The statistics suggest that the erosion of the county's criminal justice system has reached a tipping point. The damage has become so severe that it no longer can be masked by regional or national statistical trends. Eugene, Springfield and the rest of Lane County now have crime statistics that more accurately reflect the public safety system's lack of resources and capacity.

Eugene's large increases in both property and violent crime contrasted sharply with Portland, which experienced declines of 6.9 percent in violent crime and 7.4 percent in property crime. In Salem, violent crime dropped by 1.9 percent and property crime fell by 3.1 percent.

While public attention has focused largely on Lane County's inadequate corrections capacity and the premature releases of offenders, all facets of the local criminal justice system are underfunded and overextended.

A recent Oregon Criminal Justice System study documented a severe shortage of police; prosecution; drug and alcohol treatment; mental health, parole and probation, and juvenile services; as well as corrections.

Consider that in 2007 there were just 1.2 law enforcement officers in Lane County for every 1,000 people, a number that ranks second lowest in the state.
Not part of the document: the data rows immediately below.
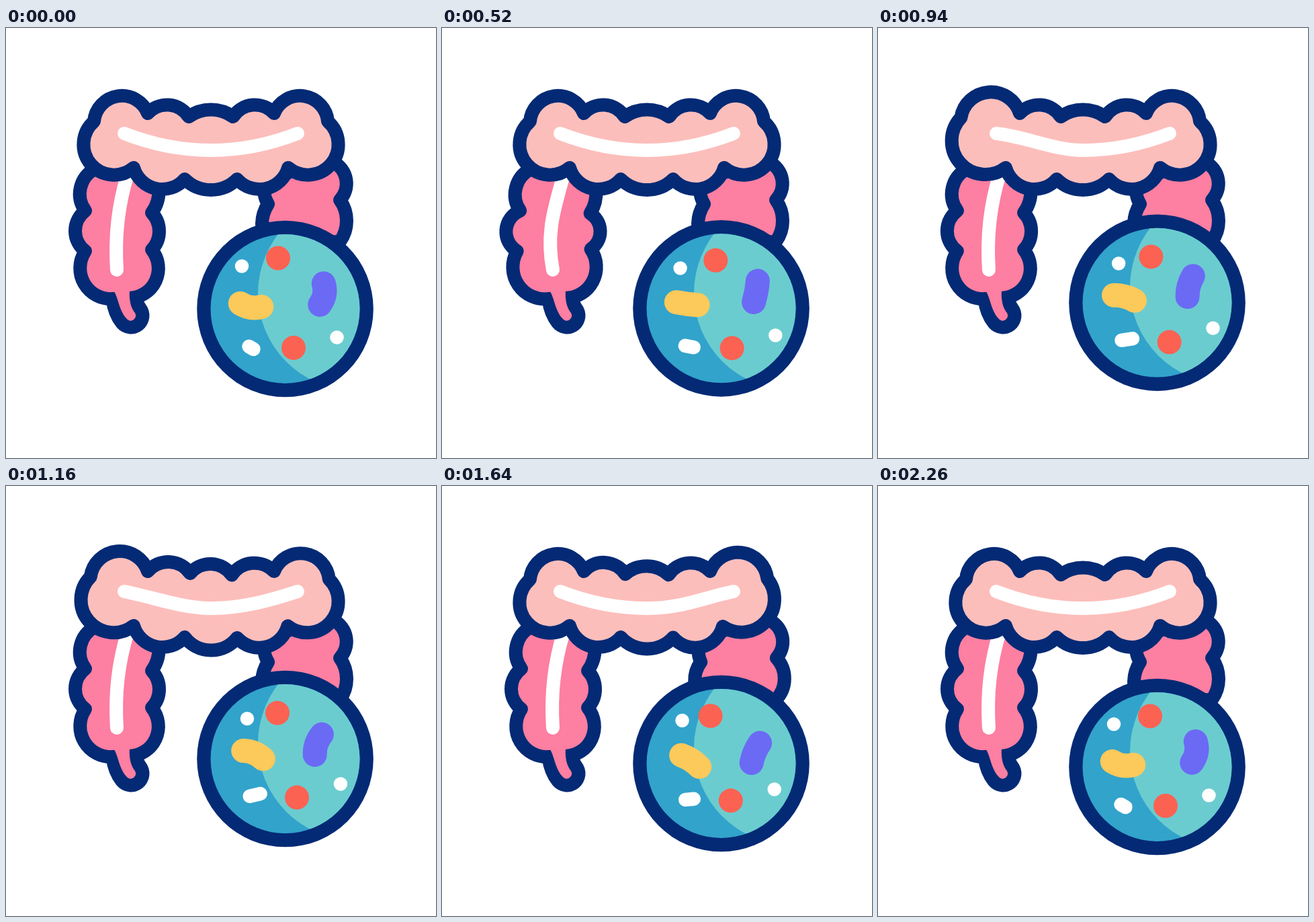
Write an HTML page with a canvas that moves like this. It is 640x640 px and loops after 2.4 s.

```html
<!DOCTYPE html>
<html>
<head>
<meta charset="utf-8">
<style>
html, body { margin: 0; width: 100%; height: 100%; overflow: hidden; background: #fff; }
canvas { display: block; width: 640px; height: 640px; }
</style>
</head>
<body>
<canvas width="640" height="640"></canvas>
<script>
const ctx = document.querySelector('canvas').getContext('2d');
const LOOP = 2400, START = 220, END = 2260;
const NAVY = '#042a75', PINK = '#fd7fa1', BLUSH = '#fcbebb', WHITE = '#fff';
const RED = '#fc6252', PURPLE = '#6b6af5', YELLOW = '#fcc95b';

// Raised cosine: 0 to 1 to 0 around the peak time.
function swell(t, peak, half) {
  const d = Math.abs(t - peak) / half;
  return d < 1 ? (1 + Math.cos(Math.PI * d)) / 2 : 0;
}

// Closed outline of arcs; each point is [x, y, height of the arc leading to it].
function lobes(points) {
  let [px, py] = points[0], d = `M${px} ${py}`;
  for (const [x, y, h] of points.slice(1)) {
    const c = Math.hypot(x - px, y - py) / 2;
    const r = h ? (c * c + h * h) / (2 * h) : 0;
    d += `A${r} ${r} 0 ${h > c ? 1 : 0} 1 ${x} ${y}`;
    px = x; py = y;
  }
  return d + 'Z';
}

function fill(d, color) {
  ctx.fillStyle = color;
  ctx.fill(new Path2D(d));
}

function stroke(d, color, width) {
  ctx.strokeStyle = color;
  ctx.lineWidth = width;
  ctx.stroke(new Path2D(d));
}

function outlined(d, color) {
  fill(d, color);
  stroke(d, NAVY, 20);
}

function disc(x, y, r, color) {
  ctx.fillStyle = color;
  ctx.beginPath();
  ctx.arc(x, y, r, 0, 7);
  ctx.fill();
}

function leftColumn(t) {
  const w = swell(t, 600, 370);
  stroke('M176 402Q178 418 186 428', NAVY, 55);
  outlined(lobes([
    [132, 210], [215, 208, 0],
    [217 + 4 * w, 275 + w, 11.5], [217 + 5 * w, 330 - w, 11 + 4 * w],
    [183, 402, 25], [160, 403, 0],
    [118 - 7 * w, 332, 26 + w], [118 - 2 * w, 272, 15 + 4 * w], [132, 210, 14.5]
  ]), PINK);
  fill('M160 391C167 400 168 420 179 432A7.5 7.5 0 0 0 192 424C186 417 183 405 184 391Z', PINK);
  stroke(`M181 218C${167 + 3 * w} 263 ${161.7 - 9 * w} ${310 - 10 * w} 165 360`, WHITE, 20);
}

function rightColumn(t) {
  const w = swell(t, 1760, 400);
  outlined(lobes([
    [388, 222], [488, 200, 0],
    [497 + w, 256, 14], [497, 318, 10 + 3 * w],
    [388, 320, 0], [390 - 6 * w, 262, 8 + 3 * w], [388, 222, 5]
  ]), PINK);
}

function crossPart(t) {
  const a = swell(t, 1000, 400), b = swell(t, 1360, 400), c = swell(t, 1450, 400);
  const joint = [131 - 8 * a, 139 - 6 * a];
  outlined(lobes([
    joint,
    [211, 127, 32 + 3 * a], [272 + 4 * b, 132 - 4 * b, 15 + b],
    [338 - 4 * b, 132 + b, 10.5 + 9.5 * b], [399, 127, 15],
    [479 + 10 * c, 139 - 2 * c, 32 + 3 * c], [420 - 4 * c, 208 + 2 * c, 45 - 6 * c],
    [344, 225 + 2 * b, 23], [266, 225, 16 + 6 * b], [190, 208, 23],
    [...joint, 45 + a]
  ]), BLUSH);
  stroke(`M176 157C219 ${173.7 - 13 * a} 262 182 305 182
    C${348 + 14 * c} ${182 + c} 391 ${173.7 - 15 * c} 434 157`, WHITE, 20);
}

// Pose is x, y, angle, bend, half length. Out is added on a half wave, sway on a full wave.
const microbes = [
  { color: WHITE, width: 20.5, pose: [351, 354.5], out: [8, 3], sway: [0, 3] },
  { color: RED, width: 36, pose: [405, 342.5], out: [-2, 7], sway: [4, 1] },
  { color: RED, width: 36, pose: [428, 476], out: [4.5, -1], sway: [2, 2] },
  { color: WHITE, width: 20.5, pose: [492.5, 460.5], out: [5, -5], sway: [2, 0] },
  { color: PURPLE, width: 36, pose: [470, 396, 100, -8, 16], out: [-5, 2, 10, 14], sway: [-1, -5, -5] },
  { color: YELLOW, width: 36, pose: [364.5, 412.5, 9, 7, 16], out: [4, 0, 16, -13], sway: [-2, -2, -11] },
  { color: WHITE, width: 20.5, pose: [365, 476, 30, 0, 4], out: [5.5, -4.5, -43, 0, 4], sway: [1, 1, 0, 0, 1] }
];

function microbe({ color, width, pose, out, sway }, t) {
  const phase = Math.PI * Math.min(1, Math.max(0, (t - START) / (END - START)));
  const half = Math.sin(phase), full = Math.sin(2 * phase);
  const [x, y, angle, bend, reach] = pose.map((v, i) => v + half * (out[i] || 0) + full * (sway[i] || 0));
  if (!reach) return disc(x, y, width / 2, color);
  ctx.save();
  ctx.translate(x, y);
  ctx.rotate(angle * Math.PI / 180);
  stroke(`M${-reach} 0Q0 ${bend} ${reach} 0`, color, width);
  ctx.restore();
}

function lens(t) {
  const x = 415.5, y = 418;
  ctx.save();
  ctx.translate(0, -12 * swell(t, 1200, 800));
  disc(x, y, 131.3, NAVY);
  disc(x, y, 111, '#32a3cb');
  ctx.save();
  ctx.beginPath();
  ctx.arc(x, y, 111, 0, 7);
  ctx.clip();
  disc(519, 395, 144, '#6bcccf');
  ctx.restore();
  microbes.forEach(m => microbe(m, t));
  ctx.restore();
}

function draw() {
  const t = performance.now() % LOOP;
  ctx.fillStyle = WHITE;
  ctx.fillRect(0, 0, 640, 640);
  ctx.lineCap = ctx.lineJoin = 'round';
  leftColumn(t);
  rightColumn(t);
  crossPart(t);
  lens(t);
  requestAnimationFrame(draw);
}
draw();
</script>
</body>
</html>
```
By contrast, Multnomah County has 2.0 officers for every 1,000 people. Eugene has 1.25 officers per 1,000 - roughly half the national average of 2.5 per 1,000.

The county's public safety crisis has done more than fuel increasing crime rates. Lane County had the highest number of traffic fatalities of any county in the state last year, and only 10 deputies patrol the county's sprawling network of roads.
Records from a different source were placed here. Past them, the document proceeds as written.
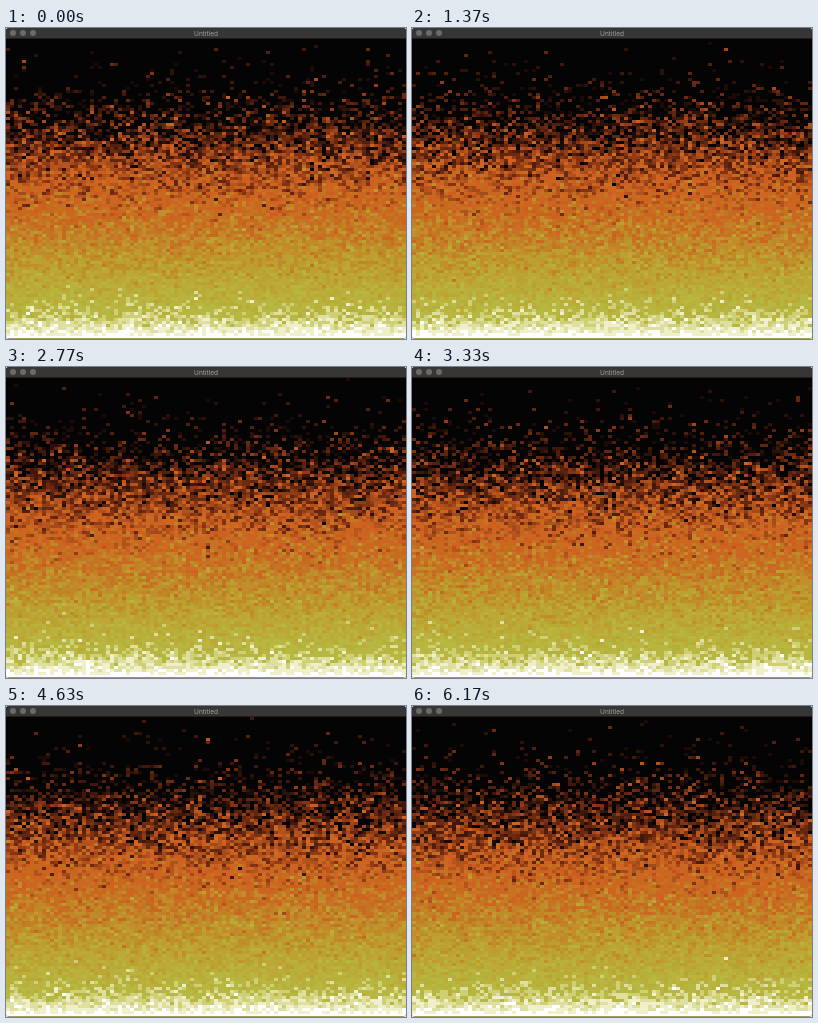
Write an HTML page with a canvas that moves like this. It is 400 px wide and 311 px high and loops after 7170 ms.

```html
<!DOCTYPE html>
<html lang="en">
<head>
<meta charset="utf-8">
<title>Untitled</title>
<style>
  html, body { margin: 0; width: 100%; height: 100%; overflow: hidden; background: #fff; }
  .window { position: relative; width: 400px; height: 311px; overflow: hidden; border-radius: 3px; background: #050404; }
  .bar { position: absolute; inset: 0 0 auto; height: 10px; background: #363636; border-bottom: 1px solid #2c1814;
         color: #a2a2a2; font: 6.5px/13px Inter, Roboto, sans-serif; text-align: center; }
  .bar i { position: absolute; top: 2px; width: 6px; height: 6px; border-radius: 50%; background: #6a6a68; }
  canvas { position: absolute; left: 0; top: 11px; width: 400px; height: 300px; image-rendering: pixelated; }
  .edge { position: absolute; left: 2px; right: 2px; bottom: 0; height: 1px; background: #a39a5c; }
</style>
</head>
<body>
<div class="window">
  <div class="bar"><i style="left:4px"></i><i style="left:14px"></i><i style="left:24px"></i>Untitled</div>
  <canvas width="100" height="100"></canvas>
  <div class="edge"></div>
</div>
<script>
const SIZE = 100, LOOP = 7170, LAST = 6170, STEP = 100 / 3, STEPS = 186, COOLING = 0.48;

const toLinear = v => (v / 255) ** 2.2;
const toByte = v => Math.round(255 * v ** (1 / 2.2));

// Classic fire colours, muted as on a wide-gamut screen.
const palette = (
  '050404 1f0707 2f0f07 470f07 571707 671f07 771f07 8f2707 9f2f07 af3f07 bf4707 c74707 ' +
  'df4f07 df5707 df5707 d75f07 d75f07 d7670f cf6f0f cf770f cf7f0f cf8717 c78717 c78f17 ' +
  'c7971f bf9f1f bf9f1f bfa727 bfa727 bfaf2f b7af2f b7b72f b7b737 cfcf6f dfdf9f efefc7 ffffff'
).split(' ').map(hex => {
  const n = parseInt(hex, 16);
  const [r, g, b] = [n >> 16, n >> 8 & 255, n & 255].map(toLinear);
  const red = toByte(0.82 * r + 0.18 * g);
  const green = toByte(0.05 * r + 0.95 * g);
  const blue = toByte(0.01 * r + 0.03 * g + 0.96 * b);
  return (255 << 24 | blue << 16 | green << 8 | red) >>> 0;
});
const HOT = palette.length - 1;

let seed = 20771;
function random() {
  seed = seed + 0x6D2B79F5 | 0;
  let n = Math.imul(seed ^ seed >>> 15, 1 | seed);
  n = n + Math.imul(n ^ n >>> 7, 61 | n) ^ n;
  return ((n ^ n >>> 14) >>> 0) / 4294967296;
}

// Each spark leaves the bottom row, rises one row per step and cools at random.
const sparks = new Uint8Array((STEPS + SIZE) * SIZE * SIZE);
for (let i = 0; i < sparks.length; i += SIZE) {
  let heat = HOT;
  for (let row = 0; row < SIZE; row++) {
    sparks[i + row] = heat;
    if (heat > 0 && random() < COOLING) heat--;
  }
}

const ctx = document.querySelector('canvas').getContext('2d');
const picture = ctx.createImageData(SIZE, SIZE);
const pixels = new Uint32Array(picture.data.buffer);
let shown = -1;

function draw(step) {
  for (let row = 0; row < SIZE; row++) {
    const birth = step + SIZE - row;
    for (let x = 0; x < SIZE; x++) {
      pixels[(SIZE - 1 - row) * SIZE + x] = palette[sparks[(birth * SIZE + x) * SIZE + row]];
    }
  }
  ctx.putImageData(picture, 0, 0);
}

function tick() {
  const time = Math.min(performance.now() % LOOP, LAST);
  // Steps fall on whole hundredths of a second.
  const step = Math.floor((Math.floor(time / 10) * 10 + 5) / STEP);
  if (step !== shown) draw(shown = step);
  requestAnimationFrame(tick);
}
tick();
</script>
</body>
</html>
```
The new crime statistics should add a sense of urgency to plans by Lane County Sheriff Russ Burger and District Attorney Alex Gardner to form a citizens task force to explore options that may include formation of a new countywide public safety district.

It's a daunting prospect in a county where voters have rejected at least a dozen consecutive county public safety measures. But it might be less difficult now that crime statistics are starting to reflect the crumbling condition of the county's criminal justice system.
COPYRIGHT 2009 The Register Guard
No portion of this article can be reproduced without the express written permission from the copyright holder.
Copyright 2009 Gale, Cengage Learning. All rights reserved.

Article Details
Printer friendly Cite/link Email Feedback
Title Annotation:Editorials
Publication:The Register-Guard (Eugene, OR)
Article Type:Editorial
Date:Sep 18, 2009
Previous Article:Brand's lasting legacy.

Related Articles
Injustices demand editorializing.
Media finally giving serious attention to corrections: prison professionals can help.
Bathroom hijinks and the editorial page: besieged senator's attacks puts editor on national TV.
Know what's in your toolbox, then build.
Seattle Times.

Terms of use | Privacy policy | Copyright © 2021 Farlex, Inc. | Feedback | For webmasters